GIVEN ENTRIES START
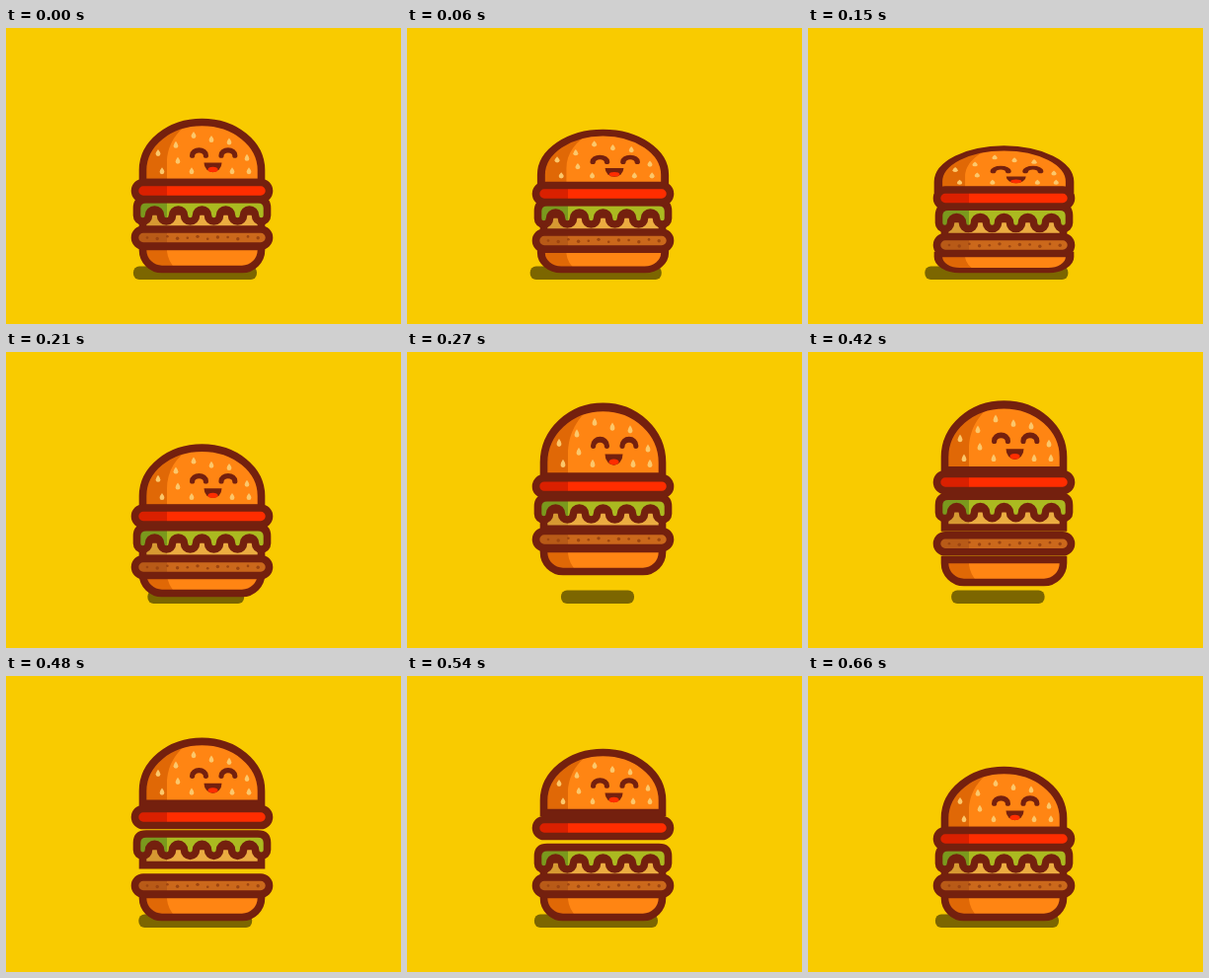
An HTML page that plays this animation: 400 px wide and 300 px high, repeating every 1020 ms.

```html
<!DOCTYPE html>
<html lang="en">
<head>
<meta charset="utf-8">
<title>Bouncing burger</title>
<style>
html, body { margin: 0; width: 100%; height: 100%; overflow: hidden; background: #f9cb00; }
svg { display: block; width: 100%; height: 100%; }
</style>
</head>
<body>
<svg id="stage" viewBox="0 0 400 300">
  <rect width="400" height="300" fill="#f9cb00"/>
  <rect id="shadow" y="241.5" height="13.5" rx="6" fill="#7c6600"/>
</svg>
<script>
const NS = 'http://www.w3.org/2000/svg';
const LINE = '#74200e', RED = '#ff2d00', BUN = '#ff8513', BUN_SHADE = '#e06806';
const MID = 198.5;
const stage = document.getElementById('stage');
const shadow = document.getElementById('shadow');

function add(parent, tag, attrs) {
  const el = document.createElementNS(NS, tag);
  for (const k in attrs) el.setAttribute(k, attrs[k]);
  parent.appendChild(el);
  return el;
}

// A filled shape, its shaded left side and its outline.
function layer(name, d, color, shade, shadeD = 'M120 80H163V260H120Z') {
  const g = add(stage, 'g', {});
  add(add(g, 'clipPath', { id: name }), 'path', { d });
  add(g, 'path', { d, fill: color });
  add(g, 'path', { d: shadeD, fill: shade, 'clip-path': `url(#${name})` });
  add(g, 'path', { d, fill: 'none', stroke: LINE, 'stroke-width': 7.6 });
  return g;
}

const pill = y => `M139 ${y}H258a8.5 8.5 0 0 1 0 17H139a8.5 8.5 0 0 1 0 -17Z`;

// The lower edge is a row of equal half circles, alternately down and up.
function lettucePath() {
  let d = 'M142 173.6H255Q264.5 173.6 264.5 182.6V190';
  for (let i = 0; i < 11; i++) d += `a6 6 0 0 ${1 - i % 2} -12 0`;
  return d + 'V182.6Q132.5 173.6 142 173.6Z';
}

const base = layer('base', 'M138.5 221.5H258.5V225A19.5 19.5 0 0 1 239 244.5H158A19.5 19.5 0 0 1 138.5 225Z',
  BUN, BUN_SHADE, 'M130 215H163V226Q164 238 174 246H130Z');
const cheese = layer('cheese', 'M138.5 186H258.5V205.3H138.5Z', '#ebac41', '#d69932');
const patty = layer('patty', pill(204), '#cb681b', '#b85a17');
const lettuce = layer('lettuce', lettucePath(), '#abba20', '#7a991d');
const bun = layer('bun', 'M138.5 156.5V144A60 48.5 0 0 1 258.5 144V156.5Z',
  BUN, BUN_SHADE, 'M130 90H199C177 98 163 115 163 137V165H130Z');
const tomato = layer('tomato', pill(156.5), RED, '#da2000');

for (let i = 0; i < 12; i++)
  add(patty, 'circle', {
    cx: 143 + 10.2 * i, cy: 212.5 + 1.3 * Math.sin(2.3 * i), r: i % 2 ? 1.7 : 1.3, fill: '#9d4511'
  });

function seed(x, y) {
  add(bun, 'path', { d: `M${x} ${y - 3.8}q2.4 3 2.4 4.6a2.4 2.4 0 0 1 -4.8 0q0 -1.6 2.4 -4.6Z`, fill: '#fbc76c' });
}
// One arch of seeds under the crust, one row around the mouth.
for (let i = 0; i < 6; i++) {
  const x = 154 + 18 * i;
  seed(x, 110 + 0.0095 * (x - MID) ** 2 + (i % 2 ? 2 : -2));
}
for (const x of [158, 188, 229, 246]) seed(x, 145);
seed(174, 134.5);

for (const x of [188.6, 218])
  add(bun, 'path', {
    d: `M${x} 129.2a6.9 5.4 0 0 1 13.8 0`, fill: 'none', stroke: LINE,
    'stroke-width': 5.2, 'stroke-linecap': 'round'
  });
add(bun, 'path', { d: 'M200.5 136.5H218.5A9 9.7 0 0 1 200.5 136.5Z', fill: LINE });
add(bun, 'ellipse', { cx: 209.5, cy: 143.4, rx: 5, ry: 2.6, fill: RED });

const LOOP = 1020, STEP = 30;
const CROUCH = 150, SPRING = 210, STRETCH = 240, PEAK = 300, DROP = 360;

// Linear interpolation through [time, value] points.
function at(t, ...points) {
  for (let i = 1; i < points.length; i++) {
    const [t0, a] = points[i - 1], [t1, b] = points[i];
    if (t <= t1) return a + (b - a) * (t - t0) / (t1 - t0);
  }
  return points[points.length - 1][1];
}

// Height of a layer: crouch, spring up, hang, fall until its own landing time.
const hop = (t, low, rise, top, land) =>
  at(t, [0, 0], [CROUCH, low], [SPRING, rise], [PEAK, top], [DROP, top], [land, 0]);

// A size that changes with the crouch and the stretch.
const flex = (t, rest, low, top) =>
  at(t, [0, rest], [CROUCH, low], [STRETCH, top], [DROP, top], [510, rest]);

function place(part, y, pivot = 0, sx = 1, sy = 1) {
  part.setAttribute('transform',
    `translate(${MID} ${pivot + y}) scale(${sx} ${sy}) translate(${-MID} ${-pivot})`);
}

function draw(ms) {
  const t = Math.floor((ms % LOOP) / STEP) * STEP;
  const press = at(t, [0, 0], [CROUCH, 1], [SPRING, 0]);
  const wide = 1 + 0.11 * press;
  const leaf = hop(t, 7.5, 4, -41, 540);
  place(base, hop(t, 0, 0, -33, 450), 248, wide, 1 - 0.3 * press);
  place(patty, hop(t, 7.5, 5.5, -36.5, 480));
  place(cheese, leaf);
  place(lettuce, leaf);
  place(tomato, hop(t, 7.5, 1.5, -44, 600));
  place(bun, hop(t, 7, 2, -45, 660), 160, wide, flex(t, 1, 0.7, 1.16));
  const w = flex(t, 125, 145, 74);
  shadow.setAttribute('width', w);
  shadow.setAttribute('x', 195.2 - 0.53 * w);
}

const start = performance.now();
function tick() {
  draw(performance.now() - start);
  requestAnimationFrame(tick);
}
tick();
</script>
</body>
</html>
```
GIVEN ENTRIES END
TASK INSTRUCTIONS:
Pictures stay out of the copy, while everything else in the records above goes in exactly as written.

TASK ANSWER:
An HTML page that plays this animation: 400 px wide and 300 px high, repeating every 1020 ms.

```html
<!DOCTYPE html>
<html lang="en">
<head>
<meta charset="utf-8">
<title>Bouncing burger</title>
<style>
html, body { margin: 0; width: 100%; height: 100%; overflow: hidden; background: #f9cb00; }
svg { display: block; width: 100%; height: 100%; }
</style>
</head>
<body>
<svg id="stage" viewBox="0 0 400 300">
  <rect width="400" height="300" fill="#f9cb00"/>
  <rect id="shadow" y="241.5" height="13.5" rx="6" fill="#7c6600"/>
</svg>
<script>
const NS = 'http://www.w3.org/2000/svg';
const LINE = '#74200e', RED = '#ff2d00', BUN = '#ff8513', BUN_SHADE = '#e06806';
const MID = 198.5;
const stage = document.getElementById('stage');
const shadow = document.getElementById('shadow');

function add(parent, tag, attrs) {
  const el = document.createElementNS(NS, tag);
  for (const k in attrs) el.setAttribute(k, attrs[k]);
  parent.appendChild(el);
  return el;
}

// A filled shape, its shaded left side and its outline.
function layer(name, d, color, shade, shadeD = 'M120 80H163V260H120Z') {
  const g = add(stage, 'g', {});
  add(add(g, 'clipPath', { id: name }), 'path', { d });
  add(g, 'path', { d, fill: color });
  add(g, 'path', { d: shadeD, fill: shade, 'clip-path': `url(#${name})` });
  add(g, 'path', { d, fill: 'none', stroke: LINE, 'stroke-width': 7.6 });
  return g;
}

const pill = y => `M139 ${y}H258a8.5 8.5 0 0 1 0 17H139a8.5 8.5 0 0 1 0 -17Z`;

// The lower edge is a row of equal half circles, alternately down and up.
function lettucePath() {
  let d = 'M142 173.6H255Q264.5 173.6 264.5 182.6V190';
  for (let i = 0; i < 11; i++) d += `a6 6 0 0 ${1 - i % 2} -12 0`;
  return d + 'V182.6Q132.5 173.6 142 173.6Z';
}

const base = layer('base', 'M138.5 221.5H258.5V225A19.5 19.5 0 0 1 239 244.5H158A19.5 19.5 0 0 1 138.5 225Z',
  BUN, BUN_SHADE, 'M130 215H163V226Q164 238 174 246H130Z');
const cheese = layer('cheese', 'M138.5 186H258.5V205.3H138.5Z', '#ebac41', '#d69932');
const patty = layer('patty', pill(204), '#cb681b', '#b85a17');
const lettuce = layer('lettuce', lettucePath(), '#abba20', '#7a991d');
const bun = layer('bun', 'M138.5 156.5V144A60 48.5 0 0 1 258.5 144V156.5Z',
  BUN, BUN_SHADE, 'M130 90H199C177 98 163 115 163 137V165H130Z');
const tomato = layer('tomato', pill(156.5), RED, '#da2000');

for (let i = 0; i < 12; i++)
  add(patty, 'circle', {
    cx: 143 + 10.2 * i, cy: 212.5 + 1.3 * Math.sin(2.3 * i), r: i % 2 ? 1.7 : 1.3, fill: '#9d4511'
  });

function seed(x, y) {
  add(bun, 'path', { d: `M${x} ${y - 3.8}q2.4 3 2.4 4.6a2.4 2.4 0 0 1 -4.8 0q0 -1.6 2.4 -4.6Z`, fill: '#fbc76c' });
}
// One arch of seeds under the crust, one row around the mouth.
for (let i = 0; i < 6; i++) {
  const x = 154 + 18 * i;
  seed(x, 110 + 0.0095 * (x - MID) ** 2 + (i % 2 ? 2 : -2));
}
for (const x of [158, 188, 229, 246]) seed(x, 145);
seed(174, 134.5);

for (const x of [188.6, 218])
  add(bun, 'path', {
    d: `M${x} 129.2a6.9 5.4 0 0 1 13.8 0`, fill: 'none', stroke: LINE,
    'stroke-width': 5.2, 'stroke-linecap': 'round'
  });
add(bun, 'path', { d: 'M200.5 136.5H218.5A9 9.7 0 0 1 200.5 136.5Z', fill: LINE });
add(bun, 'ellipse', { cx: 209.5, cy: 143.4, rx: 5, ry: 2.6, fill: RED });

const LOOP = 1020, STEP = 30;
const CROUCH = 150, SPRING = 210, STRETCH = 240, PEAK = 300, DROP = 360;

// Linear interpolation through [time, value] points.
function at(t, ...points) {
  for (let i = 1; i < points.length; i++) {
    const [t0, a] = points[i - 1], [t1, b] = points[i];
    if (t <= t1) return a + (b - a) * (t - t0) / (t1 - t0);
  }
  return points[points.length - 1][1];
}

// Height of a layer: crouch, spring up, hang, fall until its own landing time.
const hop = (t, low, rise, top, land) =>
  at(t, [0, 0], [CROUCH, low], [SPRING, rise], [PEAK, top], [DROP, top], [land, 0]);

// A size that changes with the crouch and the stretch.
const flex = (t, rest, low, top) =>
  at(t, [0, rest], [CROUCH, low], [STRETCH, top], [DROP, top], [510, rest]);

function place(part, y, pivot = 0, sx = 1, sy = 1) {
  part.setAttribute('transform',
    `translate(${MID} ${pivot + y}) scale(${sx} ${sy}) translate(${-MID} ${-pivot})`);
}

function draw(ms) {
  const t = Math.floor((ms % LOOP) / STEP) * STEP;
  const press = at(t, [0, 0], [CROUCH, 1], [SPRING, 0]);
  const wide = 1 + 0.11 * press;
  const leaf = hop(t, 7.5, 4, -41, 540);
  place(base, hop(t, 0, 0, -33, 450), 248, wide, 1 - 0.3 * press);
  place(patty, hop(t, 7.5, 5.5, -36.5, 480));
  place(cheese, leaf);
  place(lettuce, leaf);
  place(tomato, hop(t, 7.5, 1.5, -44, 600));
  place(bun, hop(t, 7, 2, -45, 660), 160, wide, flex(t, 1, 0.7, 1.16));
  const w = flex(t, 125, 145, 74);
  shadow.setAttribute('width', w);
  shadow.setAttribute('x', 195.2 - 0.53 * w);
}

const start = performance.now();
function tick() {
  draw(performance.now() - start);
  requestAnimationFrame(tick);
}
tick();
</script>
</body>
</html>
```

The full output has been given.